When Sure Haven, a treatment center for women with chemical dependency, process addictions and mental illnesses, announced that it would be opening a new program for men, many questioned the thought process.
The question asked: Is this new program a logical extension of the organization’s mission or could it water down a women’s program that has been functioning successfully for years?
Elizabeth Perry, Co-Founder and Director of Admissions at Sure Haven says, “I think that would be a valid concern; however, what we decided to do was bring on a new clinical team.”
She continues, “The way we’re looking at it is not that Sure Haven is expanding, but simply that the parent company opened an additional company. The facilities are completely separate. The only thing that remains the same is the admissions department. Each program still maintains its own integrity with regard to its mission.”
Perry believes that starting with a women-only program has greatly benefited the men’s program, Rock Solid Recovery (RSR). “I think that starting with women, as far as the company goes, we were able to really work out the kinks of what it’s like to work with a young woman struggling with addiction. And by replicating it with the men, we’re starting with a program that’s already solid. We understand that different issues manifest in different ways.”

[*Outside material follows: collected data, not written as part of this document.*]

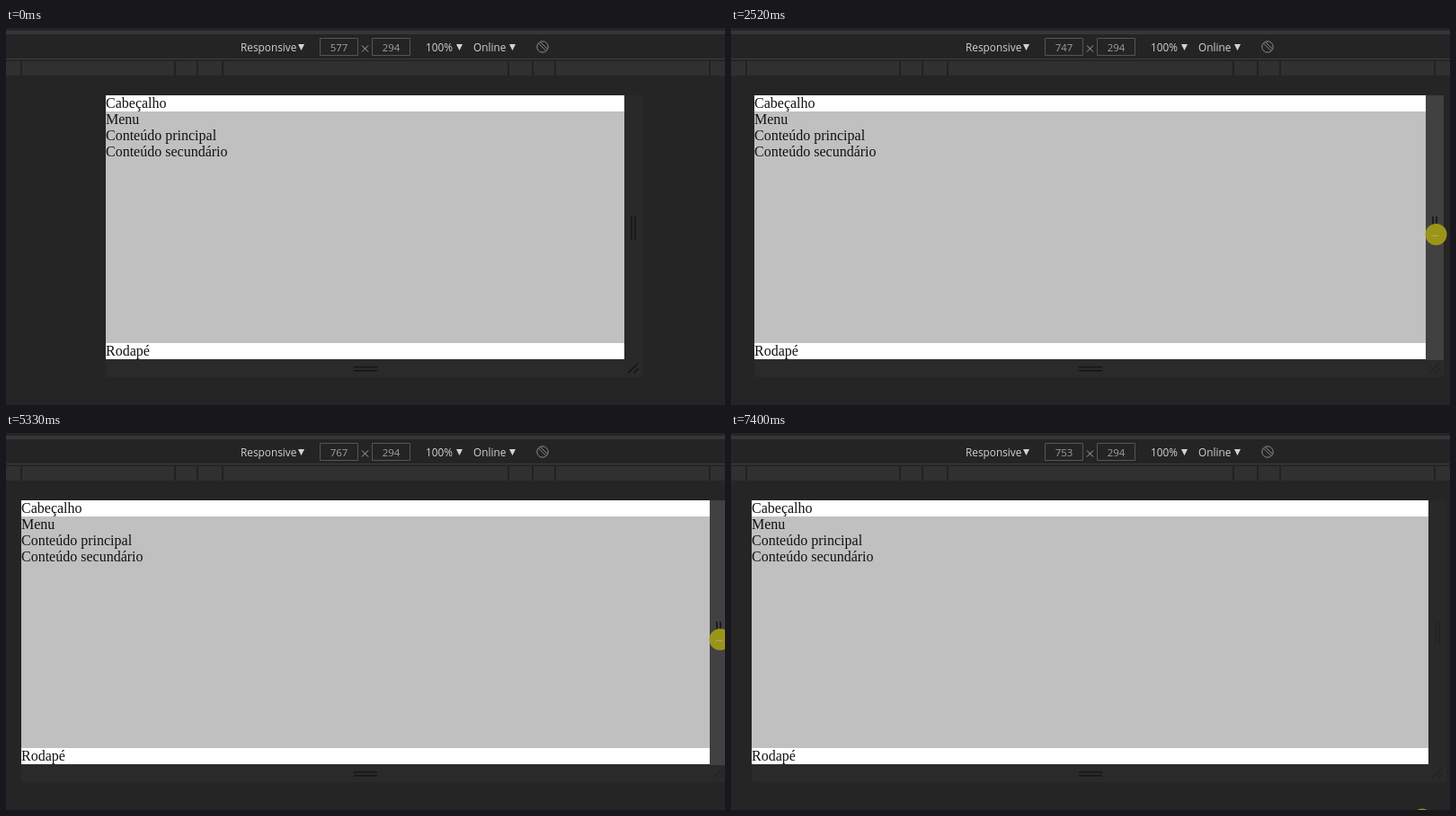
Recreate the animation shown at these times as an HTML page. Size 800 by 420 pixels, loop 7.44 s.

```html
<!DOCTYPE html>
<html lang="pt">
<head>
<meta charset="utf-8">
<title>Layout responsivo</title>
<style>
  html, body { margin: 0; width: 100%; height: 100%; overflow: hidden; background: #252525; }
  svg { display: block; width: 800px; height: 420px; }
  .ui { font: 11.8px "Open Sans", "Noto Sans", sans-serif; fill: #d2d2d2; }
  .num { font-size: 11.4px; fill: #a0a0a0; text-anchor: middle; }
  .page { font: 16px "Liberation Serif", "Times New Roman", serif; fill: #111; }
  .thin { fill: none; stroke: #8a8a8a; }
  .grip { fill: none; stroke: #151515; stroke-width: 1.6; }
</style>
</head>
<body>
<svg viewBox="0 0 800 420">
  <rect width="800" height="420" fill="#252525"/>
  <rect y="3" width="800" height="4" fill="#36363a"/>
  <rect y="7" width="800" height="27" fill="#242424"/>
  <rect y="34" width="800" height="1" fill="#3d3d3d"/>
  <rect y="37" width="800" height="16" fill="#303030"/>
  <path id="ticks" stroke="#222" stroke-width="2"/>

  <g class="ui">
    <text x="261" y="26">Responsive</text>
    <text x="467" y="26">100%</text>
    <text x="520" y="26">Online</text>
    <path d="M325 18h7l-3.5 7zM501 18h7l-3.5 7zM560 18h7l-3.5 7z"/>
    <text id="width" class="num" x="370.5" y="26">577</text>
    <text class="num" x="428.5" y="26">294</text>
  </g>
  <path d="M349.5 11.5h42v19h-42zM407.5 11.5h42v19h-42z" fill="none" stroke="#555"/>
  <path class="thin" d="M396 19.5l7 7M403 19.5l-7 7" style="stroke:#aaa"/>
  <g class="thin">
    <circle cx="597" cy="21" r="6.2"/>
    <path d="M592.5 17l8.5 8.5M594.5 15.5l8 8M597 21"/>
  </g>

  <rect id="foot" y="369" height="20" fill="#2a2a2a"/>
  <path class="grip" d="M387 377.8h26M387 381.8h26"/>
  <g id="side">
    <rect id="bar" y="75" width="20" height="295"/>
    <path id="grip" class="grip" d="M8 210v26M12 210v26"/>
    <path id="corner" class="grip" d="M4 384.5l11-11M10.5 384.5l5.5-5.5"/>
  </g>

  <g id="page">
    <rect class="fit" y="75" height="294" fill="#fff"/>
    <rect class="fit" y="93" height="258" fill="#c0c0c0"/>
    <g class="page">
      <text y="89">Cabeçalho</text>
      <text y="107">Menu</text>
      <text y="125">Conteúdo principal</text>
      <text y="143">Conteúdo secundário</text>
      <text y="365">Rodapé</text>
    </g>
  </g>

  <g id="cursor">
    <circle r="12" fill="#9b941b"/>
    <path d="M-5 1.5h8" stroke="#b3ac55" fill="none"/>
  </g>
</svg>
<script>
const LOOP = 7440, GRAB = 290, DROP = 7010;
const $ = id => document.getElementById(id);
const fits = document.querySelectorAll('.fit');

// time, left edge, right edge, shown width
const sizes = [
  [0, 111, 688, 577],
  [GRAB, 111, 688, 577],
  [720, 127, 672, 545],
  [820, 127, 672, 545],
  [1560, 31, 768, 737],
  [1820, 29, 770, 743],
  [3380, 23, 776, 753],
  [4560, 18, 781, 761],
  [5330, 17, 783, 767],
  [5480, 17, 783, 767],
  [6210, 23, 776, 753],
  [LOOP, 23, 776, 753]
];
const arrive = [[70, 640, 330], [GRAB, 696, 229]];
const leave = [[DROP, 787, 230], [7400, 769, 430], [LOOP, 767, 450]];

function sample(table, t) {
  let i = 1;
  while (i < table.length - 1 && t > table[i][0]) i++;
  const a = table[i - 1], b = table[i];
  const p = Math.max(0, Math.min(1, (t - a[0]) / (b[0] - a[0])));
  return a.slice(1).map((v, k) => v + (b[k + 1] - v) * p);
}

const move = (id, x, y) => $(id).setAttribute('transform', `translate(${x} ${y})`);

function draw(t) {
  const [l, r, w] = sample(sizes, t);
  const left = Math.round(l), right = Math.round(r);
  const held = t >= GRAB && t < DROP + 60;
  const parked = t >= DROP + 60;

  $('width').textContent = 1 + 2 * Math.round((w - 1) / 2);
  move('page', left, 0);
  fits.forEach(e => e.setAttribute('width', right - left));
  $('foot').setAttribute('x', left);
  $('foot').setAttribute('width', right - left + 20);
  move('side', right, 0);
  $('bar').setAttribute('fill', held ? '#414141' : '#292929');
  $('grip').style.stroke = parked ? '#232323' : '#171717';
  $('corner').style.stroke = t < GRAB ? '#151515' : '#242424';

  const [x, y] = t < GRAB ? sample(arrive, t)
    : t < DROP ? [Math.min(right + (t < 820 ? 8 : 11.5), 794.5), t < 1820 ? 229 : 230]
    : sample(leave, t);
  move('cursor', x, y);
  $('cursor').style.display = t < 70 ? 'none' : '';
}

$('ticks').setAttribute('d',
  [17, 188, 213, 241, 559, 586, 611, 783].map(x => `M${x} 37v16`).join(''));

const start = performance.now();
function frame() {
  draw((performance.now() - start) % LOOP);
  requestAnimationFrame(frame);
}
draw(0);
requestAnimationFrame(frame);
</script>
</body>
</html>
```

Continuing with that thought, she says that men in general are much more open in terms of discussing what they’re struggling with, whereas with women there’s a good deal of “shame, guilt, and hidden complex problems that are underlying behaviors.”
RSR, Perry explains, has been modeled after the Sure Haven program. In addition to chemical dependency, disordered eating behavior, sex and love addiction, and mental health issues, the program also addresses issues such as gambling and video gaming. She recognizes that in young men especially, cross addictions are very common. She also believes that gambling and video gaming issues are “really underaddressed.”
Like at Sure Haven, major components of the RSR program will include the academic, the vocational, and the volunteering pieces. Programming in these areas starts with a volunteering component, helping clients work on their sense of self-esteem and value and helping them learn accountability and responsibility in early recovery, and then gradually helping them get back into the work force or back into school.
Another important part of the program, according to Perry, is an experiential component featuring surfing. “With young people, the concept of a higher power can be something that they can’t comprehend. And I know that a lot of young people are resistant to 12-Step because of the whole ‘higher power’ concept,” she says. She comments that a lot of her clients will ask “What does that mean?” or they will say “I don’t believe in God.”
“Surfing is a really great way to use nature to demonstrate what that means,” Perry explains. “If you think you have a lot of power, try getting out there and holding those waves back. It’s a great way for them to have a tangible concept of what that means to be powerless — to have to submit to somebody else’s will rather than your own.”
In recovery herself, Perry explains that it is important to teach clients that they can still enjoy life. “If I didn’t think I could possibly have fun in life, in sobriety, I wouldn’t have stuck with it,” she says. “There’s this concept with young people that being sober means boring, not having fun ever again. So it’s important to work with them to show them that life can actually be a lot more enjoyable when you can participate in it because you’re not held hostage by your addiction.”
Having opened in early October, the men’s program currently has two homes located on the same site, with a total of 12 beds. The two homes serve as Phase 1 and Phase 2 of the program, and Perry says the goal is to establish another home with six beds licensed and ready to go by the end of this year that will serve as Phase 3.
“The role of our program is to start releasing that support gradually so they’re still in a therapeutic setting while they’re practicing these things on their own,” Perry says of the structure of Sure Haven and RSR. These programs teach and promote life skills such as doing domestic chores, interviewing, being in a healthy relationship, and getting a job.
Another aspect of the program that Perry addresses is the clients’ cell phone use. As many programs take cell phones away and give them back upon discharge, Perry says this is dangerous because the client then has access to and memory of all their using friends and “in a vulnerable moment, they may reach out to somebody they shouldn’t be reaching out to.”
She continues, “And through this it becomes easier to fall back into old behaviors.” Sure Haven and RSR give the cell phone back while in the program, but sit down with their clients to get feedback about the contents. Perry says they help them to get rid of contacts that don’t belong, change the client’s phone number if necessary, and work with them to teach how to work with those triggers and urges if or when they arise.
RSR, which currently has eight clients, is about two miles away from the women’s program, according to Perry. She says people were always asking “where’s a program like yours but for men?”